Never mind the communist part. Davis was an admitted “sex rebel” with at the very least a fictional taste for the underaged and the male.
The astute reader gets a glimpse of the troubling Obama-Davis relationship in the poem “Pop,” published under Obama’s name in the spring 1981 edition of Occidental College’s literary magazine, “Feast.”
Rebecca Mead, writing in the New Yorker, unhesitatingly describes “Pop” as a “loving if slightly jaded portrait of Obama’s maternal grandfather.”
Remnick makes the same point. “Pop,” he says as though a given, “clearly reflects Obama’s relationship with his grandfather Stanley Dunham.” I could find no mainstream publication that even suggests otherwise.
Obama called Dunham “Gramps.” No reviewer asks why he would call the poem “Pop,” a title with certain implications. The case for Gramps as subject is further weakened by the line in the poem, “he switches channels, recites an old poem/ He wrote before his mother died.”
Dunham was a dirty limerick kind of guy, not a poet. More to the point, Dunham’s mother died when he was 8 years old. Davis’ mother died when he was 20 and already established as a poet of promise.
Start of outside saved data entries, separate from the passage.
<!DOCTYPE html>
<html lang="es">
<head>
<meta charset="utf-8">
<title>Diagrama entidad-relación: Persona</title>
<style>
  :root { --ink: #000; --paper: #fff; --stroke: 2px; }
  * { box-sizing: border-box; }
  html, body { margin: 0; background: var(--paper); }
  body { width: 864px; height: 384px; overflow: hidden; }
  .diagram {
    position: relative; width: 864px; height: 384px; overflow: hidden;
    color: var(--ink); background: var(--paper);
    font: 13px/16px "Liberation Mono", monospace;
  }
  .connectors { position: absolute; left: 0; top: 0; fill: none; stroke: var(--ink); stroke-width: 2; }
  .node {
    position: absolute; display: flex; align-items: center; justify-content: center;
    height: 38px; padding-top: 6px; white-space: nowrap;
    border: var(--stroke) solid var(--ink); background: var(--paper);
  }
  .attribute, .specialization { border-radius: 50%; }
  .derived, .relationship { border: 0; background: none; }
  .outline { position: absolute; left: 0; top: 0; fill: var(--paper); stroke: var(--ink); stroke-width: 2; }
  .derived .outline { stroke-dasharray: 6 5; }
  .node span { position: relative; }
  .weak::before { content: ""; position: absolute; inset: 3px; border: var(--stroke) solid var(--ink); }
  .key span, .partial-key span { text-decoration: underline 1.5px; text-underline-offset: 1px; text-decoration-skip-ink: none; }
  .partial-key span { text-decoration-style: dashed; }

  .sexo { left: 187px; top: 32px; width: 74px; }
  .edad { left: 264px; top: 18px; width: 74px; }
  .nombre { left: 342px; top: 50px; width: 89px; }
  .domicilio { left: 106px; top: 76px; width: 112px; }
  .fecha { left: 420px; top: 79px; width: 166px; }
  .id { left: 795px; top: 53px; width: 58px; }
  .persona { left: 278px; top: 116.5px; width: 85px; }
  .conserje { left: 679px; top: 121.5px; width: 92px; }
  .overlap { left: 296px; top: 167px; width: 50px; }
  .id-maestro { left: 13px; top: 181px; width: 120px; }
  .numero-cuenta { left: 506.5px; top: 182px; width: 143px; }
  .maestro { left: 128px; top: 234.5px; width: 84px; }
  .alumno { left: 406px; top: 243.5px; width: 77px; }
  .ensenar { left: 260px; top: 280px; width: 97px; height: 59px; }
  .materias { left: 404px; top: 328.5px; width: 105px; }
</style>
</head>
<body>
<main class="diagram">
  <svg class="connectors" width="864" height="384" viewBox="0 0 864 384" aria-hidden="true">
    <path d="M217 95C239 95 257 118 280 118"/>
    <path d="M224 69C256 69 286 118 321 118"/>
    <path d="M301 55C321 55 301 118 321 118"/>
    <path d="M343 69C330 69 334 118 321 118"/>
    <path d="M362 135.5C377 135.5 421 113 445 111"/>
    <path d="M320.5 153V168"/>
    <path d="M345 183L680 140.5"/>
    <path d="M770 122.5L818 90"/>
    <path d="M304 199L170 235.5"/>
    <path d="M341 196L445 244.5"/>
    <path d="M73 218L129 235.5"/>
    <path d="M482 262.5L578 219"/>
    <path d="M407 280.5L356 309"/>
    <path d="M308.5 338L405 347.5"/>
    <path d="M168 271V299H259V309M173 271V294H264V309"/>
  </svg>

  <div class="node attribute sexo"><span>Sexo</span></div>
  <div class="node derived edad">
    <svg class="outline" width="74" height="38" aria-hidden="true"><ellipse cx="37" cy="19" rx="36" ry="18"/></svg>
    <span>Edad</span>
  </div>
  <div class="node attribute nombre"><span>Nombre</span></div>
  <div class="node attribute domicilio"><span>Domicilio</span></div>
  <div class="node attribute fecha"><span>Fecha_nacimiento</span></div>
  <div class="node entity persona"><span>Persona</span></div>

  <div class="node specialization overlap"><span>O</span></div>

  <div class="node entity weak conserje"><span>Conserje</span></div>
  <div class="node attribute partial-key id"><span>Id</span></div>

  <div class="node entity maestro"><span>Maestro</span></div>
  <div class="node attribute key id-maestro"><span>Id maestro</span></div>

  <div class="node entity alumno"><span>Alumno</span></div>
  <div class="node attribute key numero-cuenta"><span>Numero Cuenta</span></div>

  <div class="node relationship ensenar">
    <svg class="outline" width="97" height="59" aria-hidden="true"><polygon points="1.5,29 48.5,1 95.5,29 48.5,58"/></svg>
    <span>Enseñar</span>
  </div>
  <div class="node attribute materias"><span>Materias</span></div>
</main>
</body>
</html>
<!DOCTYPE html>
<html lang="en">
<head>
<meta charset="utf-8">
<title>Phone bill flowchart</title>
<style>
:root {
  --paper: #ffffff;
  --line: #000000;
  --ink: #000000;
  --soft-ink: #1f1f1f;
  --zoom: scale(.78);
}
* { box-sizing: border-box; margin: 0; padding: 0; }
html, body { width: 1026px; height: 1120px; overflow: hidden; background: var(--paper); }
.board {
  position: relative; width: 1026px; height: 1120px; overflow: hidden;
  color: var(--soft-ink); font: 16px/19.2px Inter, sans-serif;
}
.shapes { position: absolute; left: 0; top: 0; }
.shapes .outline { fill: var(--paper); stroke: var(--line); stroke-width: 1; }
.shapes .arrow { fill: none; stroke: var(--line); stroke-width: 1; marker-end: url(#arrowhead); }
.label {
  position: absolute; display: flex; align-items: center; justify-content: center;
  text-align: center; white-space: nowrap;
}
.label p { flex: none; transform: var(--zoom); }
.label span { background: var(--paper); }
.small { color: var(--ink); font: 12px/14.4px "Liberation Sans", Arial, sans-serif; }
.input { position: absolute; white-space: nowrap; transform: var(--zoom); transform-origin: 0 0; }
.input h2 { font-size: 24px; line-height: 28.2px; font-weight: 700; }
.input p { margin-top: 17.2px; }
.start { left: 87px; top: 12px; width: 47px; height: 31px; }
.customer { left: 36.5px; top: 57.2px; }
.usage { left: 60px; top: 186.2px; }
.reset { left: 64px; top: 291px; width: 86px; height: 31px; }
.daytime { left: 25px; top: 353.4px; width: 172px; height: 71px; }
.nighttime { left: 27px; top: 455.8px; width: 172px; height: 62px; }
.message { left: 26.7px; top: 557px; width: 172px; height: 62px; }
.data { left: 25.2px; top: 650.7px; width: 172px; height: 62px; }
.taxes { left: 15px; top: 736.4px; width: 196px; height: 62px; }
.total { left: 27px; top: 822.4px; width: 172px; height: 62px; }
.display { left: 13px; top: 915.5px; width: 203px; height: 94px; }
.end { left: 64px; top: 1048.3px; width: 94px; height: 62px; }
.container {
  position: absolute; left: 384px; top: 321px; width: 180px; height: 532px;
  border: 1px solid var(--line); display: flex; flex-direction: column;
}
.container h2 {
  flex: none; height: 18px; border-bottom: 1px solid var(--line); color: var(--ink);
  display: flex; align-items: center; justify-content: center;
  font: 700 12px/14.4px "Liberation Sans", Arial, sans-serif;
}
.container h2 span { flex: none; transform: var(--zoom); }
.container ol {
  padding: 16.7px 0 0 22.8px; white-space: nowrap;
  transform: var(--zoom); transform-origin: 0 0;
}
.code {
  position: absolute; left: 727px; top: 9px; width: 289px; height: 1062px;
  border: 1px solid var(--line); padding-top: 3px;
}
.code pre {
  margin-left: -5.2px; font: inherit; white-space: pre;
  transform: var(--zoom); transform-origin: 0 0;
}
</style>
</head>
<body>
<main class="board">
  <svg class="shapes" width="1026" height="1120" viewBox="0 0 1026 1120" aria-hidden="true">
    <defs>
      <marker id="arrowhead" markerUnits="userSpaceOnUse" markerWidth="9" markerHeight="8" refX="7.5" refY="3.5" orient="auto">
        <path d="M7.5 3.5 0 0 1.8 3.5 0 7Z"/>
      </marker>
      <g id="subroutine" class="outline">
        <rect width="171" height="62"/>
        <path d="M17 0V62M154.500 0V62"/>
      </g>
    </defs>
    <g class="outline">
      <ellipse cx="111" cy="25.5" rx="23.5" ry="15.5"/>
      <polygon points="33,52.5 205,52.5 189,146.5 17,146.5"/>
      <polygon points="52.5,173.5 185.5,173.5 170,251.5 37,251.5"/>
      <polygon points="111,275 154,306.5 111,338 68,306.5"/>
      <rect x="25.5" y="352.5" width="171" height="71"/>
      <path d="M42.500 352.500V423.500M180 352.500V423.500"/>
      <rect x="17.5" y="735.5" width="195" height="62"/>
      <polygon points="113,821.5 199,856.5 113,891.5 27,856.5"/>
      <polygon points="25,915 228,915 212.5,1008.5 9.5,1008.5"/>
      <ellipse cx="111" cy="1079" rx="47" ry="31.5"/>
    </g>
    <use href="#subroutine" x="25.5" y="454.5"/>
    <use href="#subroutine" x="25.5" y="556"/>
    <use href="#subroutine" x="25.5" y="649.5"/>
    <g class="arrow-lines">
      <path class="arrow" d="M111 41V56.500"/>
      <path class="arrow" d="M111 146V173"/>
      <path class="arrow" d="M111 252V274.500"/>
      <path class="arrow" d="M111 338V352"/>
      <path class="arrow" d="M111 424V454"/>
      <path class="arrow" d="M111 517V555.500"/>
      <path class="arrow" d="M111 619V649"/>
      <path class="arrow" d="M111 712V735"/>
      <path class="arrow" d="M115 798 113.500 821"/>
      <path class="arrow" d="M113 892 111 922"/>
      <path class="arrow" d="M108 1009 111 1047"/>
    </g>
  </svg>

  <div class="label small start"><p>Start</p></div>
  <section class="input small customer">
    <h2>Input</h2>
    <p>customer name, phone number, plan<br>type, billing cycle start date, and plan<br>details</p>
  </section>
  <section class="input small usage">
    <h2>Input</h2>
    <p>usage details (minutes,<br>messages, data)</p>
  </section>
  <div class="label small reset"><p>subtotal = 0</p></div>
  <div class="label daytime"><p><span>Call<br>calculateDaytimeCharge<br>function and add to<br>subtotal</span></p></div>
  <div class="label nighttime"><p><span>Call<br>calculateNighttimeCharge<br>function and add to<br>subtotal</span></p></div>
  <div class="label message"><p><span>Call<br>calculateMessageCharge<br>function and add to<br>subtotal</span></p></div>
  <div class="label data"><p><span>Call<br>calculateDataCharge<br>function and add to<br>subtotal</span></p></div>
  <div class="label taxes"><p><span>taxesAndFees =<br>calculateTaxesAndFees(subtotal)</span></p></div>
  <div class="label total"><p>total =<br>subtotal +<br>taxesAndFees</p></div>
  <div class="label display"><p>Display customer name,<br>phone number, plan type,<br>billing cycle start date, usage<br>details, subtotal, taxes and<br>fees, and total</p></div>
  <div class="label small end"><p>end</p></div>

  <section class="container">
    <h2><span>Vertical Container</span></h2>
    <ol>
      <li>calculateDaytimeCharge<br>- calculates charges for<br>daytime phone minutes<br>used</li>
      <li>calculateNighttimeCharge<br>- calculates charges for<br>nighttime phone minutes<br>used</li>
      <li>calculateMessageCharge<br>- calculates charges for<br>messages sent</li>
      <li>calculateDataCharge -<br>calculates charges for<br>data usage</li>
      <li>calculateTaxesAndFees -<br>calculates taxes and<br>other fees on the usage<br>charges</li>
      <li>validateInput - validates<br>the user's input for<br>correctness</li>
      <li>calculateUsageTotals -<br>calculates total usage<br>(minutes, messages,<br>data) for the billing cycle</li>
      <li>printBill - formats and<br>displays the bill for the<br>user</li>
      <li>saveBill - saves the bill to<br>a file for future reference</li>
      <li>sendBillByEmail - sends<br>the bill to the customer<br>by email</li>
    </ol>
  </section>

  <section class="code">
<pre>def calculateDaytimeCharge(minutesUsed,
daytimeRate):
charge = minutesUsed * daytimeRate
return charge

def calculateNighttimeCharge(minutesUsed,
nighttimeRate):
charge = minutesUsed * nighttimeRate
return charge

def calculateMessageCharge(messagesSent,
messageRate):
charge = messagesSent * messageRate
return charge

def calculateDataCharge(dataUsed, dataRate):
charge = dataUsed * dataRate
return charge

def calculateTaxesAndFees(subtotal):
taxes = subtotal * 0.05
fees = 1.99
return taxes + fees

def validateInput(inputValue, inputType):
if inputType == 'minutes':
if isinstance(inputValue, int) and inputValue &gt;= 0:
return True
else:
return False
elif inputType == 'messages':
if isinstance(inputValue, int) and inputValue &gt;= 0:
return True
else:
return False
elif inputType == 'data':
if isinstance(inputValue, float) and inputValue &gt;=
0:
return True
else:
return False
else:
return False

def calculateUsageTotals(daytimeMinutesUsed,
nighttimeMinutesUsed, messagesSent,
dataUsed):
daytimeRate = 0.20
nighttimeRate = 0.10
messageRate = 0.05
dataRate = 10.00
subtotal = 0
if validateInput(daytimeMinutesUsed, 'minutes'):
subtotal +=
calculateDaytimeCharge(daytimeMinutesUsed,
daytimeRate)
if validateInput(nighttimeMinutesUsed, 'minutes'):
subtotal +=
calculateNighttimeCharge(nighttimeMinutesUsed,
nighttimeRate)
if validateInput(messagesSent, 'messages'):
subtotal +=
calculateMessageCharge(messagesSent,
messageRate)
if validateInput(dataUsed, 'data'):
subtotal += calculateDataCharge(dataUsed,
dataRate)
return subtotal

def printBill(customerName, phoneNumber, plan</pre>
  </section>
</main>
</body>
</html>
The poem has any number of eye-opening lines, most notoriously “Pop takes another shot, neat/ Points out the same amber/ Stain on his shorts that I’ve got on mine, and/ Makes me smell his smell, coming/ From me.”
The most innocent explanation for the “amber stain” on the shorts of both mentor and initiate or “his smell, coming/ From me” is that Davis got the teenaged Obama drunk, and they both spilled whiskey on themselves. The private-drinking Obama owns up to in “Dreams from My Father.”
That reading does not explain, however, why the spill is specifically on their shorts and not on their shirts or how Davis’ breath now comes from Obama.
A therapist who blogs under the tag “Neo Neocon” has sensed a darker exchange. She cannot be certain about “outright sexual abuse,” but, she notes, “there is no question that the poem is describing a boundary violation on several levels: this child feels invaded – perhaps even taken over – by this man, and is fighting against that sensation.”
If the reader thinks this poem too sophisticated to have been written by Obama unaided, he is almost assuredly right. In style and content it closely resembles the Davis poem, “To A Young Man,” which the Davis estate has denied me permission to reprint.
After Hawaii, Obama spent 13 not-so-swinging single years on the mainland before he married Michelle in 1992. In “Dreams,” Obama mentions only one girlfriend from that period, a woman who looks and lived suspiciously like Bill Ayers’ old flame, Diana Oughton.
Obama biographer Christopher Andersen tried to confirm this woman’s identity but made little headway. “No one,” he writes, “including his roommate and closest friend at the time, Siddiqi, knew of this mysterious lover’s existence.”
Word to the AP: If you want to write a story about a sexually confused individual, you don’t have to go to Indonesia to find one.